> _ASSIGNMENT_
Scan the data. Collect each line that contains the word "heart".

┄┄┄┄┄┄

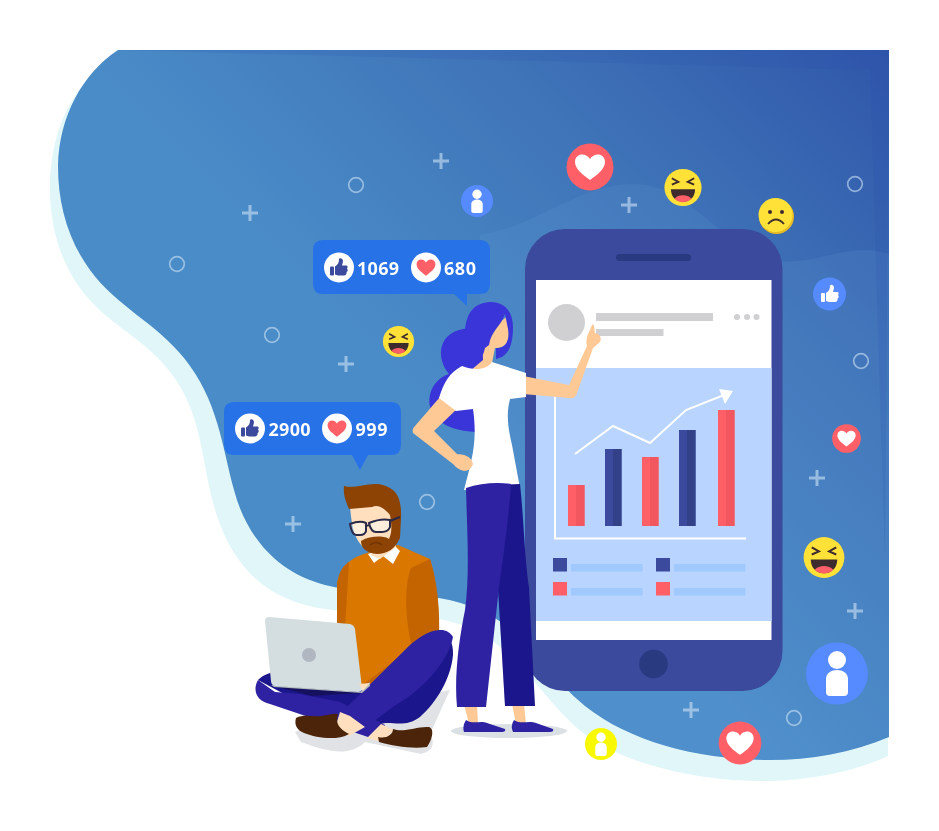
<!DOCTYPE html>
<html lang="en">
<head>
<meta charset="utf-8">
<title>Social media analytics</title>
<style>
:root{--navy:#3b4a9c;--navy-deep:#2a3a80;--bubble:#2872e8;--red:#ff6068;--red-deep:#f2575f;--yellow:#ffe137;--icon:#568aff;--panel:#b9d4ff;--bar:#9fc9ff;--grey:#d0d0d2;--skin:#ffc996;--skin-pale:#ffdfbd;--hair:#3a35d8;--pants:#2e22a3;--pants-deep:#1c168c;--sweater:#d97700;--sweater-deep:#c46400;--brown:#8c4303;--shoe:#4b2409;--mint:#e0f6f9}
html,body{margin:0;padding:0;background:#fff;overflow:hidden}
svg{display:block}
.count{font:700 18px "Open Sans",sans-serif;fill:#fff}
.sparks{fill:none;stroke:#cfe2f5;stroke-opacity:.6}
.navy{fill:var(--navy)}.red{fill:var(--red)}.grey{fill:var(--grey)}.white{fill:#fff}
.skin{fill:var(--skin)}.pale{fill:var(--skin-pale)}.pants{fill:var(--pants)}.pants-deep{fill:var(--pants-deep)}
</style>
</head>
<body>
<svg width="939" height="831" viewBox="0 0 939 831" role="img" aria-label="Two people with a laptop and a giant phone showing social media statistics">
<defs>
<linearGradient id="sky" gradientUnits="userSpaceOnUse" x1="900" y1="40" x2="480" y2="460">
<stop offset="0" stop-color="#2f55a9"/><stop offset=".5" stop-color="#3f74b8"/><stop offset="1" stop-color="#4a8cc8"/>
</linearGradient>
<clipPath id="blob-clip"><use href="#blob"/></clipPath>
<path id="blob" d="M118 50H889V737C852 753 810 760 770 760C700 760 630 742 585 706C548 676 530 638 490 615C440 587 378 598 325 585C275 572 246 535 234 490C222 446 218 400 184 358C155 322 117 307 90 270C68 240 58 204 58 166C59 116 83 73 118 50Z"/>
<path id="heart-shape" d="M0 13C-7 8-15 2-15-5C-15-14-4-15 0-8C4-15 15-14 15-5C15 2 7 8 0 13Z"/>
<g id="thumb-shape"><rect x="-9" y="-1" width="4" height="9" rx="1"/><path d="M-4-1C-1-3 0-5 0-8C0-10 4-10 4-6L3-2H7C9-2 9 0 8 1C9 2 9 4 7.500 4.500C8 6 7 8 5 8H-1L-4 7Z"/></g>
<g id="love"><circle r="23.500" class="red"/><use href="#heart-shape" class="white"/></g>
<g id="person-shape"><circle cy="-13" r="9"/><path d="M-11 6C-11-6 11-6 11 6V19Q11 23 7 23H-7Q-11 23-11 19Z"/></g>
<g id="laugh">
<circle r="20" fill="var(--yellow)"/>
<path d="M-13 2H13C13 20-13 20-13 2Z" fill="#3d2b2e"/>
<path d="M-9 12C-6 7 6 7 9 12C5 17-5 17-9 12Z" class="red"/>
<path d="M-12-10L-5-6L-12-3M12-10L5-6L12-3" fill="none" stroke="#3d2b2e" stroke-width="2"/>
</g>
<path id="plus" d="M-8 0H8M0-8V8" stroke-width="3"/>
<circle id="ring" r="7.300" stroke-width="1.700"/>
<g id="like-badge"><circle r="15" class="white"/><use href="#thumb-shape" class="navy"/></g>
<g id="heart-badge"><circle r="15" class="white"/><use href="#heart-shape" class="red" transform="scale(.63)"/></g>
</defs>

<g id="background">
<path fill="var(--mint)" d="M120 60C75 75 50 130 50 188C50 230 62 268 88 298C116 330 151 342 176 380C208 428 200 480 224 534C245 580 278 602 325 609C380 617 440 608 485 636C530 664 545 705 590 738C637 769 710 782 770 781C812 780 856 771 888 756V700L600 300Z"/>
<use href="#blob" fill="url(#sky)"/>
<g clip-path="url(#blob-clip)" fill="#6ea3dc" fill-opacity=".14">
<path d="M480 235C540 225 575 186 632 184C690 184 716 242 770 260C815 268 850 240 889 254V770H480Z"/>
<path d="M118 50L870 70L885 560L889 50Z" fill="#2746a8"/>
</g>
</g>

<g id="sparkles" class="sparks">
<use href="#plus" x="441" y="161"/><use href="#plus" x="250" y="213"/><use href="#plus" x="629" y="205"/><use href="#plus" x="346" y="364"/><use href="#plus" x="293" y="524"/><use href="#plus" x="817" y="478"/><use href="#plus" x="855" y="611"/><use href="#plus" x="691" y="710"/>
<use href="#ring" x="356" y="185"/><use href="#ring" x="177" y="264"/><use href="#ring" x="272" y="335"/><use href="#ring" x="427" y="502"/><use href="#ring" x="855" y="184"/><use href="#ring" x="861" y="361"/><use href="#ring" x="794" y="718"/>
</g>

<g id="phone">
<rect x="525" y="229" width="257.500" height="462" rx="40" class="navy"/>
<rect x="616" y="254" width="75" height="7" rx="3.500" fill="var(--navy-deep)"/>
<circle cx="653.500" cy="664" r="14.300" fill="var(--navy-deep)"/>
<rect x="536" y="280" width="235.500" height="360" class="white"/>
<rect x="536" y="368" width="235.500" height="253" fill="var(--panel)"/>
<g class="grey">
<circle cx="566.500" cy="322.500" r="18.500"/><rect x="596" y="313" width="117" height="8"/><rect x="596" y="329" width="67.500" height="7"/>
<circle cx="737" cy="317" r="3"/><circle cx="747" cy="317" r="3"/><circle cx="756.500" cy="317" r="3"/>
</g>
<g id="chart">
<g class="red"><rect x="568" y="485" width="16.500" height="41"/><rect x="642" y="457" width="16.500" height="69"/><rect x="718" y="410" width="16.500" height="116"/></g>
<g class="navy"><rect x="605" y="449" width="16.500" height="77"/><rect x="679" y="430" width="16.500" height="96"/></g>
<g fill="var(--red-deep)"><rect x="576" y="485" width="8.500" height="41"/><rect x="650" y="457" width="8.500" height="69"/><rect x="726" y="410" width="8.500" height="116"/></g>
<g fill="#334189"><rect x="613" y="449" width="8.500" height="77"/><rect x="687" y="430" width="8.500" height="96"/></g>
<path d="M555 392V538.500H746M575 454L613 426L650 443L686 410L724 395" fill="none" stroke="#fff" stroke-width="2"/>
<polygon points="719,389 733,391 725,404" class="white"/>
</g>
<g id="legend">
<g class="navy"><rect x="553" y="558" width="14" height="13.500"/><rect x="656" y="558" width="14" height="13.500"/></g>
<g class="red"><rect x="553" y="582" width="14" height="13.500"/><rect x="656" y="582" width="14" height="13.500"/></g>
<g fill="var(--bar)"><rect x="571" y="564" width="71.500" height="7.500"/><rect x="674" y="564" width="71.500" height="7.500"/><rect x="571" y="588" width="71.500" height="7.500"/><rect x="674" y="588" width="71.500" height="7.500"/></g>
</g>
</g>

<g id="reactions">
<use href="#love" x="590" y="167"/>
<use href="#love" transform="translate(740 743) scale(.91)"/>
<use href="#love" transform="translate(846.500 438.500) scale(.61)"/>
<use href="#laugh" transform="translate(683 187.500) scale(.93)"/>
<use href="#laugh" transform="translate(398.500 341.500) scale(.78)"/>
<use href="#laugh" transform="translate(824 557.500) scale(1.020)"/>
<g id="sad">
<circle cx="776.500" cy="216.500" r="17.500" fill="#e9bb22"/><circle cx="775.500" cy="215" r="17" fill="var(--yellow)"/>
<circle cx="770" cy="212" r="2" fill="#3d2b2e"/><circle cx="782" cy="212" r="2" fill="#3d2b2e"/>
<path d="M768 224Q776 215 784 224" fill="none" stroke="#3d2b2e" stroke-width="1.800"/>
</g>
<circle cx="829.500" cy="294" r="16.500" fill="var(--icon)"/><use href="#thumb-shape" x="830" y="294" class="white"/>
<circle cx="477" cy="201" r="16" fill="var(--icon)"/><use href="#person-shape" class="white" transform="translate(477 201) scale(.52)"/>
<circle cx="837" cy="673.500" r="31" fill="var(--icon)"/><use href="#person-shape" class="white" x="837" y="673"/>
<circle cx="601" cy="744" r="16" fill="#f8f800"/><use href="#person-shape" class="white" transform="translate(601 744) scale(.52)"/>
</g>

<g id="bubbles">
<path fill="var(--bubble)" d="M323 240H480Q490 240 490 250V284Q490 294 480 294H467V306L454 294H323Q313 294 313 284V250Q313 240 323 240Z"/>
<use href="#like-badge" x="339" y="267.500"/><text class="count" x="357" y="275" textLength="42">1069</text>
<use href="#heart-badge" x="426" y="267.500"/><text class="count" x="444" y="275" textLength="32">680</text>
<path fill="var(--bubble)" d="M234 402H391Q401 402 401 412V445Q401 455 391 455H368L360 470L352 455H234Q224 455 224 445V412Q224 402 234 402Z"/>
<use href="#like-badge" x="250" y="428.500"/><text class="count" x="268.500" y="436" textLength="42">2900</text>
<use href="#heart-badge" x="337" y="428.500"/><text class="count" x="355.500" y="436" textLength="32">999</text>
</g>

<g id="woman">
<ellipse cx="509" cy="731" rx="58" ry="7" fill="#dbe0e5"/>
<path fill="var(--hair)" d="M470 328C436 330 436 359 449 374C430 380 423 404 436 417C444 427 459 431 476 432L490 382L484 330Z"/>
<path class="skin" d="M440 397L458 408L434 431L458 455C468 454 475 460 472 467C468 473 459 471 453 464L413 433C412 430 413 428 415 426Z"/>
<path class="skin" d="M523 376L569 385L587 346C585 337 589 333 592 325C595 323 594 329 595 333C600 334 603 339 599 343L593 348L577 393C576 397 573 399 569 398L523 394Z"/>
<path class="skin" d="M482 335L508 316C512 334 509 349 495 348L492 363L499 369L470 371L483 360Z"/>
<path fill="var(--hair)" d="M465 330C467 310 476 303 490 302C506 302 513 313 513 327C513 342 510 352 502 357L496 359V348C505 349 510 342 508 329L505 314C501 326 491 331 489 345L485 348C482 362 474 368 461 368C451 366 449 354 456 344Z"/>
<path class="white" d="M462 366C474 371 487 370 492 362L526 373V397L510 399C506 414 508 428 512 445L520 488L464 490C471 462 478 443 473 409L456 411L439 398C444 382 449 373 462 366Z"/>
<path class="skin" d="M453 456C461 451 472 458 473 464C470 472 462 473 455 466Z"/>
<path class="skin" d="M464 704H477L478 724H469ZM512 704H524L526 724H516Z"/>
<path class="pants-deep" d="M490 485L520 484C524 521 524 552 529 588L535 706H505L498 588Z"/>
<path class="pants" d="M466 488C480 483 498 482 511 484C508 526 503 558 499 587L486 707H457C454 676 459 640 465 610C470 574 467 530 466 488Z"/>
<path class="pants-deep" d="M498 586L505 706L521 706C513 662 511 624 498 586Z" opacity=".25"/>
<path class="pants" d="M466 720C474 725 480 720 487 723L505 729Q506 732 502 732H464Q462 726 466 720ZM514 720C522 725 528 720 536 723L553 729Q554 732 550 732H513Q510 726 514 720Z"/>
</g>

<g id="man">
<path fill="#e0e2e5" d="M295 732L301 742C326 751 348 758 365 742L421 754C434 751 435 742 430 734L450 690L350 710Z"/>
<path fill="var(--sweater)" d="M370 552L398 545L430 559C438 586 439 613 439 637L390 684L348 690L337 628V584C340 564 353 557 370 552Z"/>
<path fill="var(--sweater-deep)" d="M430 559C438 584 440 612 439 639L390 684H364L412 647C405 618 404 586 411 568ZM337 628V584C339 571 344 565 349 562L345 628Z"/>
<path class="white" d="M368 554L374 563L383 556L393 564L400 551L394 545Z"/>
<path class="pale" d="M375 540L394 533L396 547L380 559L371 555Z"/>
<path class="pale" d="M350 506H397C400 530 394 551 375 552C357 549 352 533 350 506Z"/>
<path fill="var(--brown)" d="M344 486C355 489 365 483 378 484C396 487 402 497 401 518L400 538C395 549 387 554 377 554C366 553 361 548 361 541C371 535 386 536 389 539C393 530 391 522 390 515C384 508 378 504 372 507L349 509C346 502 343 495 344 486Z"/>
<path d="M370 545Q376 540 382 545" fill="none" stroke="#713300" stroke-width="1.500"/>
<path d="M350 524Q360 520 366 523V531Q365 535 360 535H356Q352 535 350 524ZM369 523Q381 518 390 520V527Q388 532 382 532H376Q371 532 369 523ZM365 526L370 525M390 521L400 517" fill="#fff" fill-opacity=".45" stroke="#2a2947" stroke-width="2"/>
<path class="pants-deep" d="M258 680C268 670 283 670 293 678L372 692L414 645C440 625 454 634 453 655C451 678 437 702 420 717C404 729 390 720 381 724L340 724Z"/>
<path class="pants" d="M258 680C252 691 257 701 270 704L371 738C379 737 384 731 385 725L340 702L300 694L275 692Z"/>
<path class="pants" d="M345 709L411 644C432 626 448 627 453 637C448 663 420 692 394 706L366 727C356 724 349 718 345 709Z"/>
<path class="pale" d="M340 712L350 716L365 727L349 736L336 725ZM367 738L381 724L394 730L382 742Z"/>
<path fill="var(--shoe)" d="M296 718C304 714 312 717 322 716C329 715 334 713 338 714C335 723 339 729 349 734C337 741 317 738 304 733C297 730 294 725 296 718ZM378 737C386 739 393 735 393 729C404 733 417 726 429 727C435 729 432 740 427 747C411 749 394 746 379 742Z"/>
<path d="M274 686L312 696L362 693L348 687Z" fill="#16115f"/>
<path fill="#aab5b9" d="M271 685L360 692L370 682V686L362 693L274 687Z"/>
<path fill="#d4dde0" d="M269 617L350 624Q354 625 355 629L362 688Q362 692 358 692L275 686Q271 685 271 681L265 621Q265 617 269 617Z"/>
<circle cx="309" cy="655" r="7" fill="#b0b7c0"/>
<path class="pale" d="M359 684L370 683L363 691Z"/>
</g>
</svg>
</body>
</html>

┄┄┄┄┄┄

> _THE COMPLETED TASK_
<path id="heart-shape" d="M0 13C-7 8-15 2-15-5C-15-14-4-15 0-8C4-15 15-14 15-5C15 2 7 8 0 13Z"/>
<g id="love"><circle r="23.500" class="red"/><use href="#heart-shape" class="white"/></g>
<g id="heart-badge"><circle r="15" class="white"/><use href="#heart-shape" class="red" transform="scale(.63)"/></g>
<use href="#heart-badge" x="426" y="267.500"/><text class="count" x="444" y="275" textLength="32">680</text>
<use href="#heart-badge" x="337" y="428.500"/><text class="count" x="355.500" y="436" textLength="32">999</text>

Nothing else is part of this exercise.